▸ **EXERCISE OBJECTIVE**
Would you please return every line from the listing that contains the word "False"?

▸ **INPUT MATERIAL**
┄┄┄┄┄┄┄┄┄┄┄┄┄┄┄┄┄┄┄┄

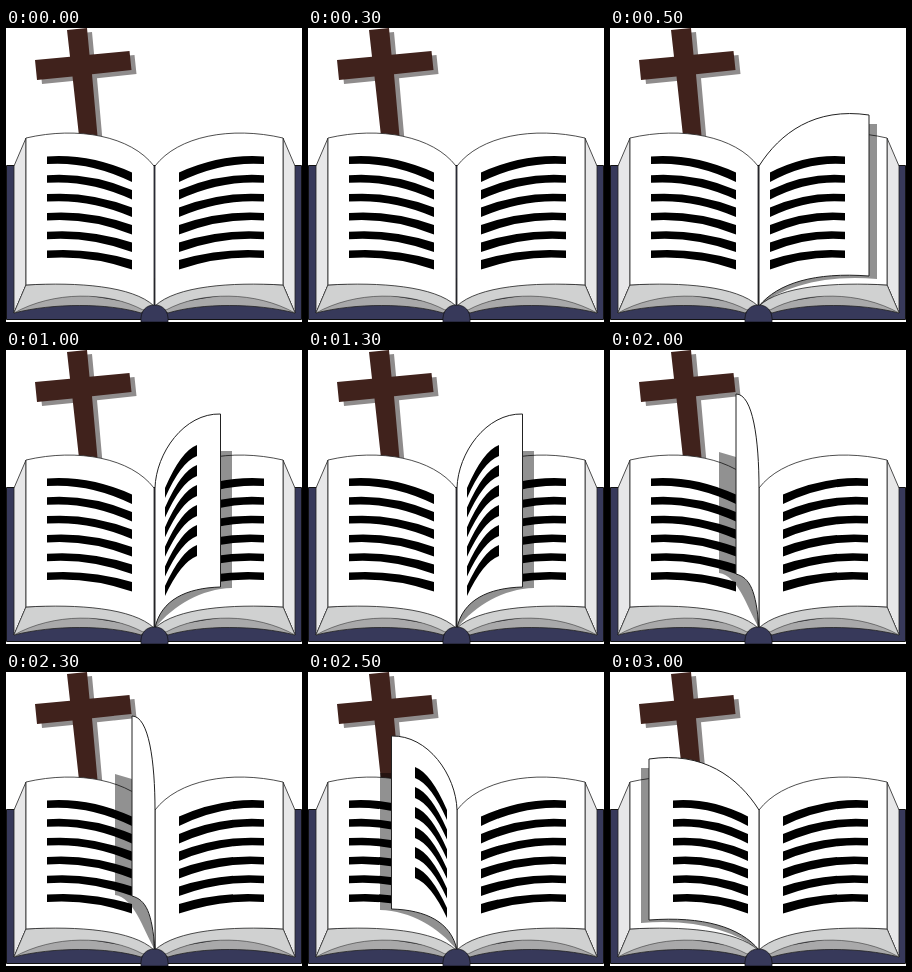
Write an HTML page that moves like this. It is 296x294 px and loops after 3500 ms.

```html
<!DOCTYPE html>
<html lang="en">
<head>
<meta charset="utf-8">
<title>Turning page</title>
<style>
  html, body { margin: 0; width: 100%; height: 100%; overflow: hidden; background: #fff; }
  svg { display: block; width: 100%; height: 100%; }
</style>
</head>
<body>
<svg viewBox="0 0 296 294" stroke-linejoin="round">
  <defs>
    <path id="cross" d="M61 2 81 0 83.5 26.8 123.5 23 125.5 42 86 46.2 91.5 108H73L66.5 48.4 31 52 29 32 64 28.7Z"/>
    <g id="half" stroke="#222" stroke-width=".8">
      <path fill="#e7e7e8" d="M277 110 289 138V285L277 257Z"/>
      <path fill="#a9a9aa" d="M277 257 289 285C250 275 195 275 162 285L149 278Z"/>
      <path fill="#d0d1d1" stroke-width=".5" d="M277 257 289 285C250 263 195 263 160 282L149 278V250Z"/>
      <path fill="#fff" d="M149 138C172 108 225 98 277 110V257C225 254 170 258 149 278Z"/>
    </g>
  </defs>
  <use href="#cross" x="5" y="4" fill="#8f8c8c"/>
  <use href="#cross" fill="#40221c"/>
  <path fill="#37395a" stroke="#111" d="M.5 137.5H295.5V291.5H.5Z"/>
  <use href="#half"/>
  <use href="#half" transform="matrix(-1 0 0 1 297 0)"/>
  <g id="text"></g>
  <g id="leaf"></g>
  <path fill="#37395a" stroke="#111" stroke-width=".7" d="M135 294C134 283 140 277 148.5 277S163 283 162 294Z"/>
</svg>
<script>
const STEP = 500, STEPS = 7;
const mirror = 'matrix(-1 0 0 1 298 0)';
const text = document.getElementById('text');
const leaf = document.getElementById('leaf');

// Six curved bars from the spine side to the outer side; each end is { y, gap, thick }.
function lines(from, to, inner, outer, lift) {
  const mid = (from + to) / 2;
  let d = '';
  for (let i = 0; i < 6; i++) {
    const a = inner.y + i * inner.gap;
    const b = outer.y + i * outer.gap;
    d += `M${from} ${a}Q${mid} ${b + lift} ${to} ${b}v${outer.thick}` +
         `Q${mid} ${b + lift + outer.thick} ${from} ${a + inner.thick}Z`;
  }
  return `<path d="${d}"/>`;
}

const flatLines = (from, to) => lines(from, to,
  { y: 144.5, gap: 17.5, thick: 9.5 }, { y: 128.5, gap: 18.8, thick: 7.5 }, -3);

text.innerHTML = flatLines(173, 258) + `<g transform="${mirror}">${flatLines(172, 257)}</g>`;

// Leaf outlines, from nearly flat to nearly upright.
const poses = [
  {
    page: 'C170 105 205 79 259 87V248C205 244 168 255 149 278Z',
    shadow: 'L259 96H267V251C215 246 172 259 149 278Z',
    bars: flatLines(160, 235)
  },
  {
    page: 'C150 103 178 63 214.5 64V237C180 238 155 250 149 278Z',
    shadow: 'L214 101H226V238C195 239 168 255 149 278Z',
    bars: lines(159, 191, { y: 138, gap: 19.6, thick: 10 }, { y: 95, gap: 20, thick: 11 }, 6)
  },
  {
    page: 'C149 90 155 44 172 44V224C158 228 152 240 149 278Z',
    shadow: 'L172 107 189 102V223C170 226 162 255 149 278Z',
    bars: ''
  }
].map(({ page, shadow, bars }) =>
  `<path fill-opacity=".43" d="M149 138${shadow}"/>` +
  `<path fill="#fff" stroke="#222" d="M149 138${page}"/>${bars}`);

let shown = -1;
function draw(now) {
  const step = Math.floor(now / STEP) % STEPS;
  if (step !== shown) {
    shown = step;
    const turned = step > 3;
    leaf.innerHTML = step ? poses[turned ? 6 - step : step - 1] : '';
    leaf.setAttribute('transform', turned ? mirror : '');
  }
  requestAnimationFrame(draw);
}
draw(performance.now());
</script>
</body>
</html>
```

┄┄┄┄┄┄┄┄┄┄┄┄┄┄┄┄┄┄┄┄

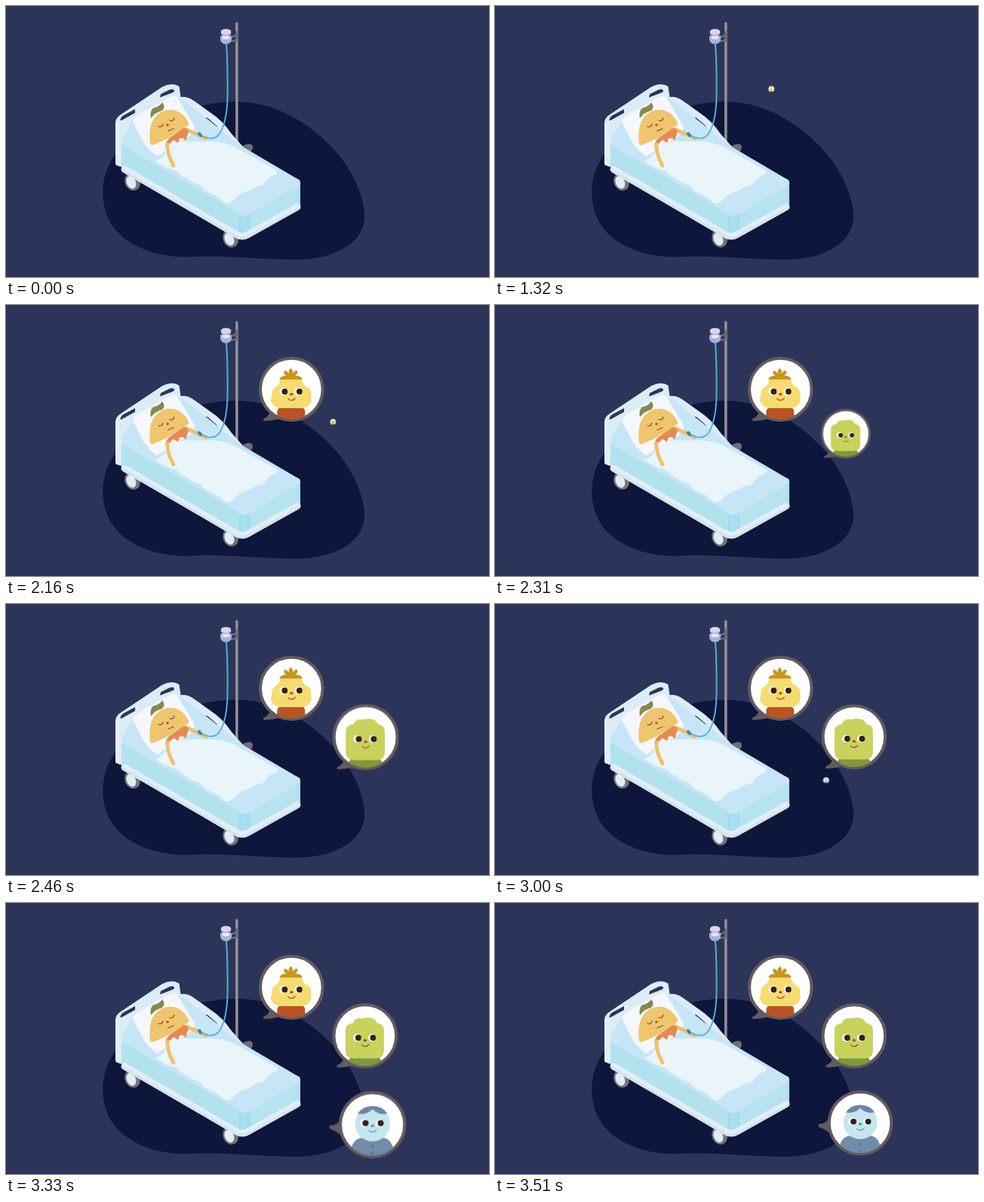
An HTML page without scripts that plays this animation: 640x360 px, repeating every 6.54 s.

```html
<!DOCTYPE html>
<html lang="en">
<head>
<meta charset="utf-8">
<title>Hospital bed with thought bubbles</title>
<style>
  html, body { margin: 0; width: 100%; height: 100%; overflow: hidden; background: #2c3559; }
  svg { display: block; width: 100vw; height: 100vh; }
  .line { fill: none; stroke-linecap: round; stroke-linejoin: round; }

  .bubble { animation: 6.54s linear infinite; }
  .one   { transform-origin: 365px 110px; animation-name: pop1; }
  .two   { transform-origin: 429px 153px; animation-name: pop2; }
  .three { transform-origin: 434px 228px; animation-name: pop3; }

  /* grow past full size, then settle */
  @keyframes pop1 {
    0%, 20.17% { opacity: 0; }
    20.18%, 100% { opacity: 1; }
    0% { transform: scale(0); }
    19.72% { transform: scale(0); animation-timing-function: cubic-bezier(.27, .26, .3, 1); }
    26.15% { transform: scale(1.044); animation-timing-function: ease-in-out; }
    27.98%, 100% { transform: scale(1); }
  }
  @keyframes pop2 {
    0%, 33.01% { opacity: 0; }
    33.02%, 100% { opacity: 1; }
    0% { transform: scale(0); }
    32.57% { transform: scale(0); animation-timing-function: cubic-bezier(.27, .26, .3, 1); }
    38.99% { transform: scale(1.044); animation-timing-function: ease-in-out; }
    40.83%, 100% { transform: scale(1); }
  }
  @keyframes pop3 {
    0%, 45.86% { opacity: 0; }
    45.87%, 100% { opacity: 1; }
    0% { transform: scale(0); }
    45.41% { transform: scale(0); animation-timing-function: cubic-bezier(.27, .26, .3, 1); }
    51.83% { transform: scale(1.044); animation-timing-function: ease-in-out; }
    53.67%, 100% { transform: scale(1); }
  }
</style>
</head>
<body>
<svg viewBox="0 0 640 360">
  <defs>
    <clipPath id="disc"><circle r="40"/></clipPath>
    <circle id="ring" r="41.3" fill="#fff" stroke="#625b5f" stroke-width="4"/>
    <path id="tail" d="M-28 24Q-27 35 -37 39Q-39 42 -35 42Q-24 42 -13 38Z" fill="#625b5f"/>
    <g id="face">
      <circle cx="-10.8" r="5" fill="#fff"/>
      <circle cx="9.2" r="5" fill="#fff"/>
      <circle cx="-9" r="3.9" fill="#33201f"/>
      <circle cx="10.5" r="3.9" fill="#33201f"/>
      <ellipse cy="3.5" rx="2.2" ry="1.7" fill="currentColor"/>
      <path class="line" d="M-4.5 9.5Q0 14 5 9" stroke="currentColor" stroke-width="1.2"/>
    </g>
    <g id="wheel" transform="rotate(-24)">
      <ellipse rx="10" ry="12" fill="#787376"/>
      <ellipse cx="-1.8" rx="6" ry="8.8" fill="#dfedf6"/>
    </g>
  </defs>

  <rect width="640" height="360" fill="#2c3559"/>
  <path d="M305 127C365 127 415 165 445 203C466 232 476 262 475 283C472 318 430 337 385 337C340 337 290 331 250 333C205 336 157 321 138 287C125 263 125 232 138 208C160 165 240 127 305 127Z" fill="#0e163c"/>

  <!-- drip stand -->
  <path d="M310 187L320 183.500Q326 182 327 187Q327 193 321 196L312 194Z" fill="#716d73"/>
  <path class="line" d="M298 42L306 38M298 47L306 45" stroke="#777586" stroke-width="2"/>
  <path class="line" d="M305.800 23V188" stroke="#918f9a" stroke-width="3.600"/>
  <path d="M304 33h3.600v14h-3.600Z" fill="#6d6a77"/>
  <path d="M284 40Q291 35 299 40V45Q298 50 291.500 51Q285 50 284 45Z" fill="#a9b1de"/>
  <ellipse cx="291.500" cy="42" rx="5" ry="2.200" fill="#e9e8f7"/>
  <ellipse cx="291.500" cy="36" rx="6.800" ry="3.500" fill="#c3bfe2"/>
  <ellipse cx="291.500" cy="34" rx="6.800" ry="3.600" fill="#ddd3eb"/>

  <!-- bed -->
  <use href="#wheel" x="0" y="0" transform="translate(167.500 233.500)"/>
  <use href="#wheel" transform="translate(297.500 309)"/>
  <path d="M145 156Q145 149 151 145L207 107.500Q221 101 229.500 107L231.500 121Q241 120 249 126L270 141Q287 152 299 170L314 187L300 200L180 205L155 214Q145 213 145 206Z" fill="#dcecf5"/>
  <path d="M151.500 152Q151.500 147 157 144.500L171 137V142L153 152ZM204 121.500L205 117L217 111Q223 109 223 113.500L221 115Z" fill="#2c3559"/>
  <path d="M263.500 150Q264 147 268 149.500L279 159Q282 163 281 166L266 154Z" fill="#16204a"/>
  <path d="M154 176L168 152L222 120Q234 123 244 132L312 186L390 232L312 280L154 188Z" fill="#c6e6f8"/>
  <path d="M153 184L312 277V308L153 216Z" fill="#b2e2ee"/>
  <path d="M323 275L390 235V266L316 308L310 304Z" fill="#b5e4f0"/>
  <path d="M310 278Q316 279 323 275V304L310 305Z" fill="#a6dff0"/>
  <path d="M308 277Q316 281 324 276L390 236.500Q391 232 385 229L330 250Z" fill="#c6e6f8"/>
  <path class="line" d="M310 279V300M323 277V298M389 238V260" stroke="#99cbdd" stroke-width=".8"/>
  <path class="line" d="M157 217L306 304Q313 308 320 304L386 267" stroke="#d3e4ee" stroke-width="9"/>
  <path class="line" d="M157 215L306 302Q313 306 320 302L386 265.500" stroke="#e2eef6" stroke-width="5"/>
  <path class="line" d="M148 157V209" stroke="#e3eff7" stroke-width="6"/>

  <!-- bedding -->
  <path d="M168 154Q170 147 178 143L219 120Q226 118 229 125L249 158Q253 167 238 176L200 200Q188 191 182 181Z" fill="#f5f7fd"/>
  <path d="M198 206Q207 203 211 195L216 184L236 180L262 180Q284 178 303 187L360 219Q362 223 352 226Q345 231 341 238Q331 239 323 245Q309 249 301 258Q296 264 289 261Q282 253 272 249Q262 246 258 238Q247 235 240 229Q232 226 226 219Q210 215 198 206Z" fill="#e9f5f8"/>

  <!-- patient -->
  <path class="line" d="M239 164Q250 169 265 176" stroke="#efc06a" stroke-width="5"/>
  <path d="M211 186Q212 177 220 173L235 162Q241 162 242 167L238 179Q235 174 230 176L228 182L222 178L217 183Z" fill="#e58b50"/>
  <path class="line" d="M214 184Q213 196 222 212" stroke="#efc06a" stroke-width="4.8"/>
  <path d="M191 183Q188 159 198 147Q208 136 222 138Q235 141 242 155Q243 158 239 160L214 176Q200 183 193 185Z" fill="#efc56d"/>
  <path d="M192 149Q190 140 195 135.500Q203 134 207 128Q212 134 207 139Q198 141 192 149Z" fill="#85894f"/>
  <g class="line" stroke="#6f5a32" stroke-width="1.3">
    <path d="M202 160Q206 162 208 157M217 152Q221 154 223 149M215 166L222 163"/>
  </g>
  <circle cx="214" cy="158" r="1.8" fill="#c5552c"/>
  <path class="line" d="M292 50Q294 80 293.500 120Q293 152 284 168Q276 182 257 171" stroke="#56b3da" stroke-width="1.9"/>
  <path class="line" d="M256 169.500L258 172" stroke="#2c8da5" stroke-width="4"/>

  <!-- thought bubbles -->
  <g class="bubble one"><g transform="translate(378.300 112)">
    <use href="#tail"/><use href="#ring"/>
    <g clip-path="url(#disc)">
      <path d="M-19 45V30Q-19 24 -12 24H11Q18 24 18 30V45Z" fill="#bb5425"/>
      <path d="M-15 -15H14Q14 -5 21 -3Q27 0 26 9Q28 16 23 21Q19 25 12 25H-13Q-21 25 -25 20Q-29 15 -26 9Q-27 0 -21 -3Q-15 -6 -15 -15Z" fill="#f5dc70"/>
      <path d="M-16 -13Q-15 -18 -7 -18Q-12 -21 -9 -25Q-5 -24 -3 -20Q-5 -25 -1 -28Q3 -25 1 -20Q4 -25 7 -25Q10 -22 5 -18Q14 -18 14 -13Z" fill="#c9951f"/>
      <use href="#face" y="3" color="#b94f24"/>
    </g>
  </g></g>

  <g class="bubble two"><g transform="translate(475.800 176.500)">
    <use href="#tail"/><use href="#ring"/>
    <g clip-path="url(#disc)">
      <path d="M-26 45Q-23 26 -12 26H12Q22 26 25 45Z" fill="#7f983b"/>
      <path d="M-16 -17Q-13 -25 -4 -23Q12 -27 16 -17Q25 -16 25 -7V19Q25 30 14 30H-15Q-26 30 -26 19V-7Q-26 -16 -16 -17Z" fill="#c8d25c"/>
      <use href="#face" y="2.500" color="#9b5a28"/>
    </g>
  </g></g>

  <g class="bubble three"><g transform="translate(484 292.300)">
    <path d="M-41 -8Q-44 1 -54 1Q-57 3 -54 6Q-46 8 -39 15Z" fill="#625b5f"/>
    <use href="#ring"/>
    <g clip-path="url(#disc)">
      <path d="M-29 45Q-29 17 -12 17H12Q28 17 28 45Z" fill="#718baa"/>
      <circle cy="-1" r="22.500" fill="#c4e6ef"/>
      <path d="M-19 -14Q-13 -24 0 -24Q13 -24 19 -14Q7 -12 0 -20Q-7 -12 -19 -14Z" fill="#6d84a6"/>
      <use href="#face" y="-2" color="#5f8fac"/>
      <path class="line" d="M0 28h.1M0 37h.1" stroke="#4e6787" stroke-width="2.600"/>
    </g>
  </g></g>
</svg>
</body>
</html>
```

┄┄┄┄┄┄┄┄┄┄┄┄┄┄┄┄┄┄┄┄

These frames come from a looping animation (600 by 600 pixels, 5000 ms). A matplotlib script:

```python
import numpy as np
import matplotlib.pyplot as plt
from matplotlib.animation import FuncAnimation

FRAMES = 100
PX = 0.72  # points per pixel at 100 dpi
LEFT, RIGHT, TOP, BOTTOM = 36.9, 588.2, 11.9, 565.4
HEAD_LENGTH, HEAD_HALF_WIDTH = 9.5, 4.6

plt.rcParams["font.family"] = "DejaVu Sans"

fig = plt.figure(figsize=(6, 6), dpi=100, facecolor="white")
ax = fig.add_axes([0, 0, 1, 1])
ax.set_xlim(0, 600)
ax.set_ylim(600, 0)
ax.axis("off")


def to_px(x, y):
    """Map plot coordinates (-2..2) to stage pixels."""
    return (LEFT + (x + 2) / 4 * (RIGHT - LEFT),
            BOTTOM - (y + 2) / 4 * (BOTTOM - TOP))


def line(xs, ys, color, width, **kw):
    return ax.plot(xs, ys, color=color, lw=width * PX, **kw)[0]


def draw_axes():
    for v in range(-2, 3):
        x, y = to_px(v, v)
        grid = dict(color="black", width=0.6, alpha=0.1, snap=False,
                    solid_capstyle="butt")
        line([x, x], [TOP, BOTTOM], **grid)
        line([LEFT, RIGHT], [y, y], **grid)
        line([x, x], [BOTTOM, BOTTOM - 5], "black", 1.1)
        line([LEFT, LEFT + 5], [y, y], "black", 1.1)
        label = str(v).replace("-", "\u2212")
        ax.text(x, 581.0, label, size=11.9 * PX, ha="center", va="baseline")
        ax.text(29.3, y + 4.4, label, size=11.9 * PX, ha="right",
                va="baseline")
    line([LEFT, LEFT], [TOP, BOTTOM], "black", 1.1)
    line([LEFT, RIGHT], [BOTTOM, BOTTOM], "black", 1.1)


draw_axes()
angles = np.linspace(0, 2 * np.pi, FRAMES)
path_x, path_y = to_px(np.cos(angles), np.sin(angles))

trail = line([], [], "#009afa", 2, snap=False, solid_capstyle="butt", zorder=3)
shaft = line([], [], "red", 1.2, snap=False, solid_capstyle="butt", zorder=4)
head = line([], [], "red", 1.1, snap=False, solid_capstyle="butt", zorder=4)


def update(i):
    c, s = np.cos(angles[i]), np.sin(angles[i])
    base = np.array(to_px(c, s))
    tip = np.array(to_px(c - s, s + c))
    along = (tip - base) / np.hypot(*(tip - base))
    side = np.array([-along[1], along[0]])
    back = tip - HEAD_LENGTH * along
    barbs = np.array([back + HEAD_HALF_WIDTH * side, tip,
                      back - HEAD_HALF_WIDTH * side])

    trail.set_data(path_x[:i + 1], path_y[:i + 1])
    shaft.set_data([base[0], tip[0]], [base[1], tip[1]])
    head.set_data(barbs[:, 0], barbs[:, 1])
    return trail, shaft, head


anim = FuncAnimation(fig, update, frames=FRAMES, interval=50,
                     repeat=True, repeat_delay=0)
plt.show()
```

┄┄┄┄┄┄┄┄┄┄┄┄┄┄┄┄┄┄┄┄

▸ **SOLVED PROBLEM**
        grid = dict(color="black", width=0.6, alpha=0.1, snap=False,
trail = line([], [], "#009afa", 2, snap=False, solid_capstyle="butt", zorder=3)
shaft = line([], [], "red", 1.2, snap=False, solid_capstyle="butt", zorder=4)
head = line([], [], "red", 1.1, snap=False, solid_capstyle="butt", zorder=4)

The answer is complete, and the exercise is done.